For each line in the data that includes "ring", make a copy.

━━━━━ Material provided

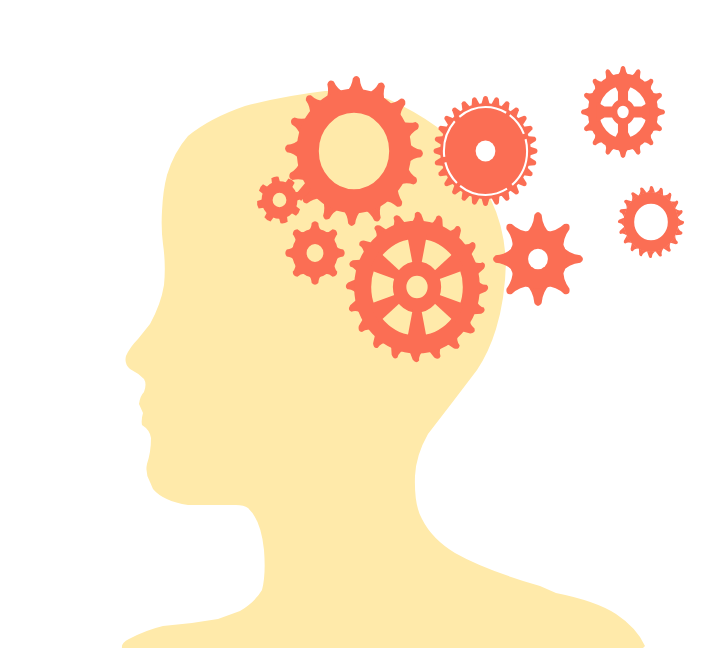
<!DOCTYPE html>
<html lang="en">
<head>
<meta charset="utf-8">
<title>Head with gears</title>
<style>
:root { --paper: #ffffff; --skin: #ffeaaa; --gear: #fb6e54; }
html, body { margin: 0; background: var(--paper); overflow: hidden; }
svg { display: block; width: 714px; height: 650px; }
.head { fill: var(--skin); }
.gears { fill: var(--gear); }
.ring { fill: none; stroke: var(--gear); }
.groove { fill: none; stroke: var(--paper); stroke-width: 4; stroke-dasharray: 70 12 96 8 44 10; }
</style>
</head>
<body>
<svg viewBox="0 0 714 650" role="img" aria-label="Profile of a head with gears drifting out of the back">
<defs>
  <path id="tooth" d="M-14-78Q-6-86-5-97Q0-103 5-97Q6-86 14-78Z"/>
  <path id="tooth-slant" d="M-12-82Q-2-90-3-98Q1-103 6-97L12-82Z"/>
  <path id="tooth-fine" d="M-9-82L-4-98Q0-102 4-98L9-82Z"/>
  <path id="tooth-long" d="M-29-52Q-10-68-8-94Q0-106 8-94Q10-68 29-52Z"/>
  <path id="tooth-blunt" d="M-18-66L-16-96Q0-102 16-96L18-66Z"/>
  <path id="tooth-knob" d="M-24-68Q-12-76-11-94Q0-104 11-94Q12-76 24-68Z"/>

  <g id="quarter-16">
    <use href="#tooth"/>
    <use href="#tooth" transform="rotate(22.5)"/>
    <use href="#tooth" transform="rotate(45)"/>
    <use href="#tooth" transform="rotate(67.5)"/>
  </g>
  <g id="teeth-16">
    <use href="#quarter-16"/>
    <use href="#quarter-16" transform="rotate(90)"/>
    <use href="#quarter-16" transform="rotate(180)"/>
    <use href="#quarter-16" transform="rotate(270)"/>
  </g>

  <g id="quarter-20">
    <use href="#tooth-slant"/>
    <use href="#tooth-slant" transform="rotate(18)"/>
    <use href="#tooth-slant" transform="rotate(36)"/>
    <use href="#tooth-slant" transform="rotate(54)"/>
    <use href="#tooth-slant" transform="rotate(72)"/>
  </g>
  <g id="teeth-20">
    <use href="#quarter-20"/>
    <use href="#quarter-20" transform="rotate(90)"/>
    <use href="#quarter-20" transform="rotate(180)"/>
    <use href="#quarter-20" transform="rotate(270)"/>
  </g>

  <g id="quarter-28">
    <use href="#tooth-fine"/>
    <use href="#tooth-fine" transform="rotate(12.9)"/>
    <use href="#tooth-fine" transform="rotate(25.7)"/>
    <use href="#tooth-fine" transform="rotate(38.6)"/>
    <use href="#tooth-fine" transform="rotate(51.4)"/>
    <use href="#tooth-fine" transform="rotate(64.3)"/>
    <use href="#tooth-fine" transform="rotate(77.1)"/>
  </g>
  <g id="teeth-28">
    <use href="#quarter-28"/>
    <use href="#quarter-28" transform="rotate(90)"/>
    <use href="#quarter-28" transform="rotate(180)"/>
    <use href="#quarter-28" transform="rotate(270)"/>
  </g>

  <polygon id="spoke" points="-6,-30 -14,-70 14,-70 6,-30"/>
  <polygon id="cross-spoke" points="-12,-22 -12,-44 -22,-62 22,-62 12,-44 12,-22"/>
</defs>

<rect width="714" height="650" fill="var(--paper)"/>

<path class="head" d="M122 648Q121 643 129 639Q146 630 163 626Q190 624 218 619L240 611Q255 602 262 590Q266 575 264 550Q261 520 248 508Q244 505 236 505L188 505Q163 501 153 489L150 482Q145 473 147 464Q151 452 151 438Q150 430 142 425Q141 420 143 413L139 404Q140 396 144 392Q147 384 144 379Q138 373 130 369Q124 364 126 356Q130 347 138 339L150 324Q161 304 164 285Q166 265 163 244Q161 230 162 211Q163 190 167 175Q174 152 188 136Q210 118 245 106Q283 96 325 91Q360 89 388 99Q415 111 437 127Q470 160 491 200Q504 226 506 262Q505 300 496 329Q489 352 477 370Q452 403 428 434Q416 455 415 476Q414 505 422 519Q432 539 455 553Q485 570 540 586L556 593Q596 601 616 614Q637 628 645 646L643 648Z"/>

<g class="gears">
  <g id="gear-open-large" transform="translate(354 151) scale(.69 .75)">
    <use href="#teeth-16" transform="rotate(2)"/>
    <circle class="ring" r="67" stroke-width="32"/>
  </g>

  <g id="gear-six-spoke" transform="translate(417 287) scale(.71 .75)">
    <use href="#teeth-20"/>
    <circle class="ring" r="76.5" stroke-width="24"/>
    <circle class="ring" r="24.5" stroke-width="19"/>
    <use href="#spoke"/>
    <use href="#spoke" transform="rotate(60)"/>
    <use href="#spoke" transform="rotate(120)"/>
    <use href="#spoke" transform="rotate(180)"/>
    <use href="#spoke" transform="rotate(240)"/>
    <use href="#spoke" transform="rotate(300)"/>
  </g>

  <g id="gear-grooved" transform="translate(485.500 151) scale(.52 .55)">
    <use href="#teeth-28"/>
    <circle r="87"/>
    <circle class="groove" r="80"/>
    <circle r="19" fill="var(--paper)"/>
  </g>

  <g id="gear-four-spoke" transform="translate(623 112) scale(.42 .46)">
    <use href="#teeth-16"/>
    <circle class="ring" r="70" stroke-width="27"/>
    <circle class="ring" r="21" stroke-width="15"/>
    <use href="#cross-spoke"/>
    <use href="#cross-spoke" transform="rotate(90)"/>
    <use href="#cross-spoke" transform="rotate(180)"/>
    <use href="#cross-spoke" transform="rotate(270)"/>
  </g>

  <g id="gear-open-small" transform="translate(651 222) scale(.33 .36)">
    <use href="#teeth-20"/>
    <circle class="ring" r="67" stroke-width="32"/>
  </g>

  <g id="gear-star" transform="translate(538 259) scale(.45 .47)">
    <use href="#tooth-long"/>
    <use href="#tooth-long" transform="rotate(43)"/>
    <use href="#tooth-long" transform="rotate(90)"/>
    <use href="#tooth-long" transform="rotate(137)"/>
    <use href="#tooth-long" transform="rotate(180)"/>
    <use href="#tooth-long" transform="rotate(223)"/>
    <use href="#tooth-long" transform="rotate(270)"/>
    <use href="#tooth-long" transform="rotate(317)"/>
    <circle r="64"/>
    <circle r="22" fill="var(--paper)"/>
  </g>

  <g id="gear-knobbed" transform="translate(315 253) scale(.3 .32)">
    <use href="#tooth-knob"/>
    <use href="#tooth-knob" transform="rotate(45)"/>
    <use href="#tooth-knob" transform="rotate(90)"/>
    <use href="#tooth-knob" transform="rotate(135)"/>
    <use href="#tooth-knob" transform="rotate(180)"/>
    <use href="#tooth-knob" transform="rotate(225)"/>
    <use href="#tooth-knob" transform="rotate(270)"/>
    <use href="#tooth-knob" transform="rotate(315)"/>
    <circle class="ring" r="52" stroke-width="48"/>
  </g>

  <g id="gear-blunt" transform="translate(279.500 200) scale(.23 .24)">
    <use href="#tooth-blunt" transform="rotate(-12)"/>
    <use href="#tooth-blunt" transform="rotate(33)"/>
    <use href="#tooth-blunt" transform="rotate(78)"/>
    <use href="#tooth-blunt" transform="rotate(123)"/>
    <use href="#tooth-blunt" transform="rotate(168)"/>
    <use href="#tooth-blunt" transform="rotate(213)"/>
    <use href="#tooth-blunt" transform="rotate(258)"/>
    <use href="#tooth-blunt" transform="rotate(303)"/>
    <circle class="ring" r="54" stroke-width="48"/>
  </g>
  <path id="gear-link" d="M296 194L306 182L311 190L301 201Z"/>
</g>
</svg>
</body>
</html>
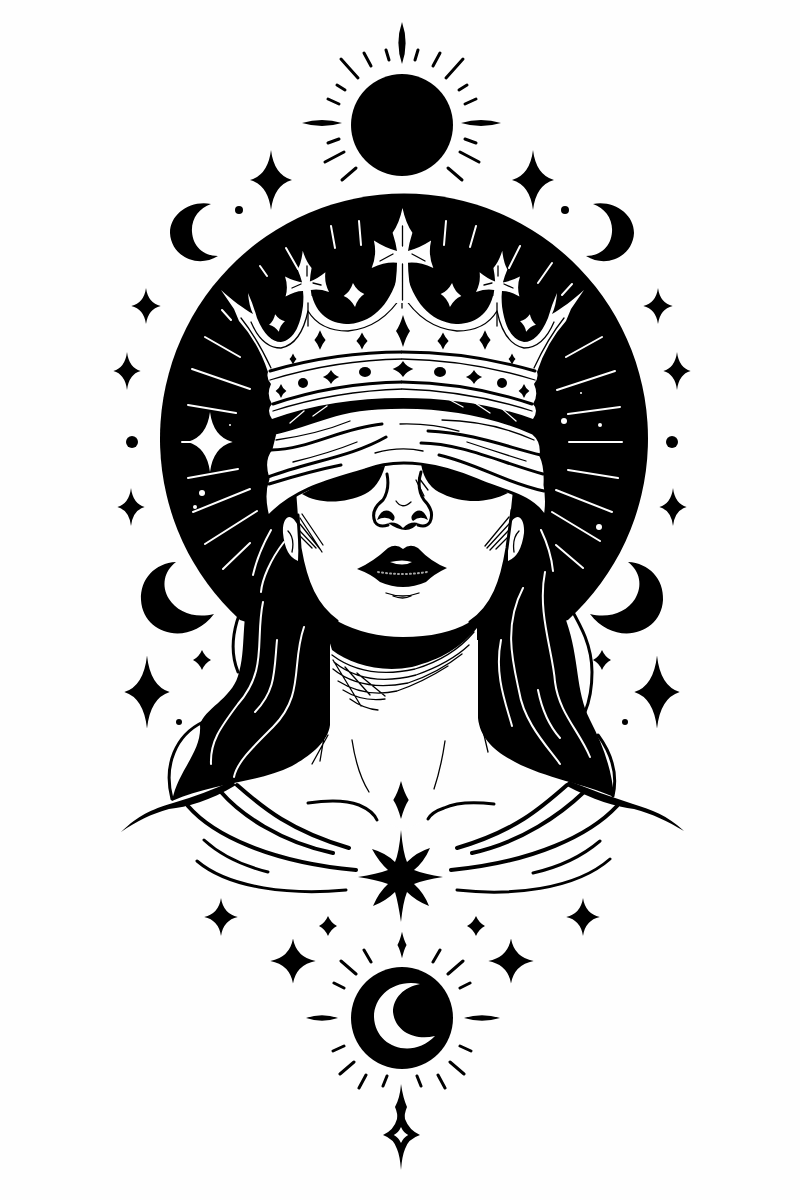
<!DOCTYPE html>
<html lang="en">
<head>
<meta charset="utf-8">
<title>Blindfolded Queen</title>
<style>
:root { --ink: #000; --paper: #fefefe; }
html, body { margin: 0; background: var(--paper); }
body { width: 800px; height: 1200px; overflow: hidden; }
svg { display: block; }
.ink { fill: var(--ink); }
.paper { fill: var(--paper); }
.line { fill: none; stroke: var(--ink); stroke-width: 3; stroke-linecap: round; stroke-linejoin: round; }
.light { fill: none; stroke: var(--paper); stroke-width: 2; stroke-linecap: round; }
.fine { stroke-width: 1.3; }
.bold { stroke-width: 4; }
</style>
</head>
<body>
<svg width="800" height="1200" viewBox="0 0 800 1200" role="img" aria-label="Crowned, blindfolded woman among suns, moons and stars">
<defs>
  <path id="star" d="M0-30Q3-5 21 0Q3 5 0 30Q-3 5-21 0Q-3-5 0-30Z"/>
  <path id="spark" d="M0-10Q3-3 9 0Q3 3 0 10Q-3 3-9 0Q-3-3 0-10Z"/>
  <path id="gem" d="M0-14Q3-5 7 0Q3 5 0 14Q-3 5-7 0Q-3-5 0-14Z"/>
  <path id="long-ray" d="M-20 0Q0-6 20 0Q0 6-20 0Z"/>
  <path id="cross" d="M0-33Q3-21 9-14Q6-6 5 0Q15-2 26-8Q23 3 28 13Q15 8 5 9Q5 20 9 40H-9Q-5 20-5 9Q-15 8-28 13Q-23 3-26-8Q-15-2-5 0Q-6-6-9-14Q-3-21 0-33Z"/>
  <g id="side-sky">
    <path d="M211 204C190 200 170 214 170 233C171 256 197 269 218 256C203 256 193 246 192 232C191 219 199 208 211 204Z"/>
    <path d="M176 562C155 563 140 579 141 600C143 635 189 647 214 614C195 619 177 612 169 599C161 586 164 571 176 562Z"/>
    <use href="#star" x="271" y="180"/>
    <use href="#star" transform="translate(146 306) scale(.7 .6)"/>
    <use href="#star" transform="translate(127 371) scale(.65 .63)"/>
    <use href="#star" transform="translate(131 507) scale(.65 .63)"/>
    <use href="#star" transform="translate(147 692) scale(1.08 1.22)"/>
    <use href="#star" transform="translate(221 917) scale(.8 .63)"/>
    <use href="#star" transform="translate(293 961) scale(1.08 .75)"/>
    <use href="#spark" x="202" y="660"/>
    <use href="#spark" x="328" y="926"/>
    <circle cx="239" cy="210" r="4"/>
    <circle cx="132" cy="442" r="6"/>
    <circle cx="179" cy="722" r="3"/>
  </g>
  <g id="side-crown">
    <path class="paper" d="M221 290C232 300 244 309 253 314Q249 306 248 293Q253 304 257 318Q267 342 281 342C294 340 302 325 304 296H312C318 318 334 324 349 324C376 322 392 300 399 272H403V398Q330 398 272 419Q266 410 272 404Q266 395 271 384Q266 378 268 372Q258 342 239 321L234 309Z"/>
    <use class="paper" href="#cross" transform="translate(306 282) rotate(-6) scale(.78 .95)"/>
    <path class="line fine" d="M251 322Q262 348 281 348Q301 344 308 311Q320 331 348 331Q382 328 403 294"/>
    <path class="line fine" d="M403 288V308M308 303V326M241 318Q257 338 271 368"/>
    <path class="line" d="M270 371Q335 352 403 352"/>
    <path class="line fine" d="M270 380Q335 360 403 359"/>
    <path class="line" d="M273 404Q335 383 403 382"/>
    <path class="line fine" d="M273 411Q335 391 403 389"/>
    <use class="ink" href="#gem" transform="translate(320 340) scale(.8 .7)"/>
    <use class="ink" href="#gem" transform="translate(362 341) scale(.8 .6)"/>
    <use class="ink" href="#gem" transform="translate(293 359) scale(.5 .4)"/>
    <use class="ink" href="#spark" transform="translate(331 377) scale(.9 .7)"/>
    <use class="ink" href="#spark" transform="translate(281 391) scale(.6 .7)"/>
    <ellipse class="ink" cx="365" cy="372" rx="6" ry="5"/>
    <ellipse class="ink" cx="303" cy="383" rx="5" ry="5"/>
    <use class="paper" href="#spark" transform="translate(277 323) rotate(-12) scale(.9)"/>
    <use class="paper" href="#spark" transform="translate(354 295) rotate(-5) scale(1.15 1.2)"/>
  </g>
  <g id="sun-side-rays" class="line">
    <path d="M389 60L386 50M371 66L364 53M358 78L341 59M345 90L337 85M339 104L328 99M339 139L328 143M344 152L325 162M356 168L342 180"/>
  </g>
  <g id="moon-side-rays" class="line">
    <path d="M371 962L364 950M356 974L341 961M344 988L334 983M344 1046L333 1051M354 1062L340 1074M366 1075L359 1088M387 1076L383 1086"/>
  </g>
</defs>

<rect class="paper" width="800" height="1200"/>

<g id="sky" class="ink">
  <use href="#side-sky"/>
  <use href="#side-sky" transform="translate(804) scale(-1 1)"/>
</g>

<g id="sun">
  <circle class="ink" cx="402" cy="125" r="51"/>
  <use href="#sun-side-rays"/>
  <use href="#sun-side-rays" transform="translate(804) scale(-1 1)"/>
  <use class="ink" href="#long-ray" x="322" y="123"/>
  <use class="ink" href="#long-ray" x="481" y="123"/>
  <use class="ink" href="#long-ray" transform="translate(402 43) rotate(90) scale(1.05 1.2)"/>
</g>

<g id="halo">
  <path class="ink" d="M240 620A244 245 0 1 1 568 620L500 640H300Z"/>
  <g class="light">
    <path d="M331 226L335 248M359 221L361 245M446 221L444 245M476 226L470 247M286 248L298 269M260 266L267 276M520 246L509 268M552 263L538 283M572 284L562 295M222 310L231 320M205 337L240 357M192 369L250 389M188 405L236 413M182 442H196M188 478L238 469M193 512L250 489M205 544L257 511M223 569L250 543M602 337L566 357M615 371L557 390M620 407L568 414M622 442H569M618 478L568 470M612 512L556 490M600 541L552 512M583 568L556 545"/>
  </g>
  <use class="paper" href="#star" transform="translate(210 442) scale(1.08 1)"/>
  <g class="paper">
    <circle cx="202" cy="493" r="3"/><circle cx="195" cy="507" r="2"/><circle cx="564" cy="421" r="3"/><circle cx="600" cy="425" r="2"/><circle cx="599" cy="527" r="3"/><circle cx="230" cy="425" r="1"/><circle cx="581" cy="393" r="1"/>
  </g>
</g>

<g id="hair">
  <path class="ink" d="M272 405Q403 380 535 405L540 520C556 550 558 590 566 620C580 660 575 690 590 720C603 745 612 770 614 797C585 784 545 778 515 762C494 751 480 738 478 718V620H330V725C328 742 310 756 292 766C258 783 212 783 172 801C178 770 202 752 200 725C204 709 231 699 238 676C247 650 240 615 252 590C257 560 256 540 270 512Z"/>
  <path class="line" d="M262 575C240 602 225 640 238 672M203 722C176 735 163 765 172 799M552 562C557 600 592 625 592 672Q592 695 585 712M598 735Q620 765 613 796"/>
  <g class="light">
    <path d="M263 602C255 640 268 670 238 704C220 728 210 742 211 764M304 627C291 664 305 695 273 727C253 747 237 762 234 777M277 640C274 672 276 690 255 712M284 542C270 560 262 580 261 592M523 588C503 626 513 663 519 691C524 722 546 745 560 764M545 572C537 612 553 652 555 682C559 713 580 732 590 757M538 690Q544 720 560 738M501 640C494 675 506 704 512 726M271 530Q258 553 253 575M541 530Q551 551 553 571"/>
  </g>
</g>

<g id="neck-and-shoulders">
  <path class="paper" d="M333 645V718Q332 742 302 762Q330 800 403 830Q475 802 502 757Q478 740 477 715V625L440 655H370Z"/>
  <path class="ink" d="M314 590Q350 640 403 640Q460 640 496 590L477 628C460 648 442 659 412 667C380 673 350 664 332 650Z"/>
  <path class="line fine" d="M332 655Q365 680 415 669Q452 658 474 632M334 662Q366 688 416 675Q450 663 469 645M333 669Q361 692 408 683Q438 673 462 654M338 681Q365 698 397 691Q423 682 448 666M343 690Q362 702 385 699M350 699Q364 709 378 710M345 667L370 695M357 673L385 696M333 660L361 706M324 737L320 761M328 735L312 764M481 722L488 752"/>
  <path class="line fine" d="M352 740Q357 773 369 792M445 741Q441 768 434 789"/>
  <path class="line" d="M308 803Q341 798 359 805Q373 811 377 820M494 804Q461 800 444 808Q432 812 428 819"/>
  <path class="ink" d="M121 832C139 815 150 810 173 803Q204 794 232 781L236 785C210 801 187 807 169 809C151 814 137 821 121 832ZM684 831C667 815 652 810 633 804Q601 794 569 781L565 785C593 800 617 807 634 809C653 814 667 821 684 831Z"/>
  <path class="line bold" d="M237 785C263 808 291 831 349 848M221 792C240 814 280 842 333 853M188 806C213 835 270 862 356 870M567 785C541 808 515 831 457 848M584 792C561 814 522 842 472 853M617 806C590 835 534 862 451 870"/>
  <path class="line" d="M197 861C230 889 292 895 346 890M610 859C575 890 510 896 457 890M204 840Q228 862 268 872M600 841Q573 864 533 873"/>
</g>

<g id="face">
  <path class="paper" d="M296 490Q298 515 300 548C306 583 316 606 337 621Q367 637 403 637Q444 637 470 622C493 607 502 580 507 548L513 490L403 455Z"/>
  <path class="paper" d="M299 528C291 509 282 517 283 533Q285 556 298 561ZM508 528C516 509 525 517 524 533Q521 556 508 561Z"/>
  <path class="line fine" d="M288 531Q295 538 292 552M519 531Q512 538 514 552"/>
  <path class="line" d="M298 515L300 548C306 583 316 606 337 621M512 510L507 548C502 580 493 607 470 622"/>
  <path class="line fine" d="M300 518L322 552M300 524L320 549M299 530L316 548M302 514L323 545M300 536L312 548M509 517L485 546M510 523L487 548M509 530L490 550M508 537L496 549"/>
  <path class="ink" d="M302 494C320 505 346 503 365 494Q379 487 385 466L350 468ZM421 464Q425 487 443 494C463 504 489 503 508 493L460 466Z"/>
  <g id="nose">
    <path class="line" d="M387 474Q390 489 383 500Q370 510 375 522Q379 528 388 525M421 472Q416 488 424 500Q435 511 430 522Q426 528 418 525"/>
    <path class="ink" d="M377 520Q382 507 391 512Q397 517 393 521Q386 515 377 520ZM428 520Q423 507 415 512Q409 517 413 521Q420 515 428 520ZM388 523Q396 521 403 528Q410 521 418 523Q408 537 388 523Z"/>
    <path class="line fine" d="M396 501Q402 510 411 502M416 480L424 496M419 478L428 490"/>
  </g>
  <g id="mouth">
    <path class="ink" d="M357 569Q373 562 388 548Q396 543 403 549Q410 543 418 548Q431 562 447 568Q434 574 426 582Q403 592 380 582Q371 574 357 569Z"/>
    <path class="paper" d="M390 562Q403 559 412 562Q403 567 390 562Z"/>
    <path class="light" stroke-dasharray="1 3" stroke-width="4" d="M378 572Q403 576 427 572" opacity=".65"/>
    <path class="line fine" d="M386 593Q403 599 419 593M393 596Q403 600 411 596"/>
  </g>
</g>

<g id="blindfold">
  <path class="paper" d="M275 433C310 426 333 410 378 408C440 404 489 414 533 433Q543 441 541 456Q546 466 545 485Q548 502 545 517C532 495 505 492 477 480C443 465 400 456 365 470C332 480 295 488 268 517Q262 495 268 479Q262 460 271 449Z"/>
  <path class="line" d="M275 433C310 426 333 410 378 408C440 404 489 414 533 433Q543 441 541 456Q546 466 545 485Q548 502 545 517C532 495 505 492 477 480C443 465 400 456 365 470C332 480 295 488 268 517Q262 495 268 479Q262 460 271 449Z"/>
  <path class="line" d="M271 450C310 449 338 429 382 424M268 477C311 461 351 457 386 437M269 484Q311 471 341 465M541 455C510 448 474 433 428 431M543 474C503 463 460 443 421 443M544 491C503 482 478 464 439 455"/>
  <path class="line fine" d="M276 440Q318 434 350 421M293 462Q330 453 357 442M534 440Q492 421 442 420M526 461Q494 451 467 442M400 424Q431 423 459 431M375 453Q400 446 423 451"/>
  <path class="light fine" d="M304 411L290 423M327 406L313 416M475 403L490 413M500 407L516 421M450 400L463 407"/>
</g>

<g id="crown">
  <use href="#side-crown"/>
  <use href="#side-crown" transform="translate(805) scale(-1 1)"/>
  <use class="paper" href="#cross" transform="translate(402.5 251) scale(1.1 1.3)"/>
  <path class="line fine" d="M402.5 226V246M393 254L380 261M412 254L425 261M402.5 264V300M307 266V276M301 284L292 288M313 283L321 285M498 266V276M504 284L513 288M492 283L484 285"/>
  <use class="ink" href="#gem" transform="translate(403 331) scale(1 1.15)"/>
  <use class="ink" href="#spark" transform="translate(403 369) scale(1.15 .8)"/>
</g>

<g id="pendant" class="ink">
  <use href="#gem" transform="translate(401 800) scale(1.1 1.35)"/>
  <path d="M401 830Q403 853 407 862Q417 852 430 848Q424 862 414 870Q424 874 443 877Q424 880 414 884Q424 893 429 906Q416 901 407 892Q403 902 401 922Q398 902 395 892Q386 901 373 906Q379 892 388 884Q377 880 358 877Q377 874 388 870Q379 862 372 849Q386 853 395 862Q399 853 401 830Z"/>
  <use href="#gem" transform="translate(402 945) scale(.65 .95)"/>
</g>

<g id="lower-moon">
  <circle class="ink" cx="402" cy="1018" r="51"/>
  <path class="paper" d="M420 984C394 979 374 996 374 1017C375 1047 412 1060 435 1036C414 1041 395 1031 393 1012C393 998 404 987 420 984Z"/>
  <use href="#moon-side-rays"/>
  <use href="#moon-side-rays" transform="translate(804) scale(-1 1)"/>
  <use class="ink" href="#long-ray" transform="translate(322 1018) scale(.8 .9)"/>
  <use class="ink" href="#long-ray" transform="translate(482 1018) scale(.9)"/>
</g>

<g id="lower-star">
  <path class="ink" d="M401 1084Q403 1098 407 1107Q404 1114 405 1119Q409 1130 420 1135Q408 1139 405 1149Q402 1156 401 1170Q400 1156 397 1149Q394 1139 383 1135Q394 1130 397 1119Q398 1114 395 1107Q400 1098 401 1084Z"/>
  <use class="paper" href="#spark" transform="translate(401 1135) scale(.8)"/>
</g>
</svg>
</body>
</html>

━━━━━━━━━━

Response to this task ::
.ring { fill: none; stroke: var(--gear); }
    <circle class="ring" r="67" stroke-width="32"/>
    <circle class="ring" r="76.5" stroke-width="24"/>
    <circle class="ring" r="24.5" stroke-width="19"/>
    <circle class="ring" r="70" stroke-width="27"/>
    <circle class="ring" r="21" stroke-width="15"/>
    <circle class="ring" r="67" stroke-width="32"/>
    <circle class="ring" r="52" stroke-width="48"/>
    <circle class="ring" r="54" stroke-width="48"/>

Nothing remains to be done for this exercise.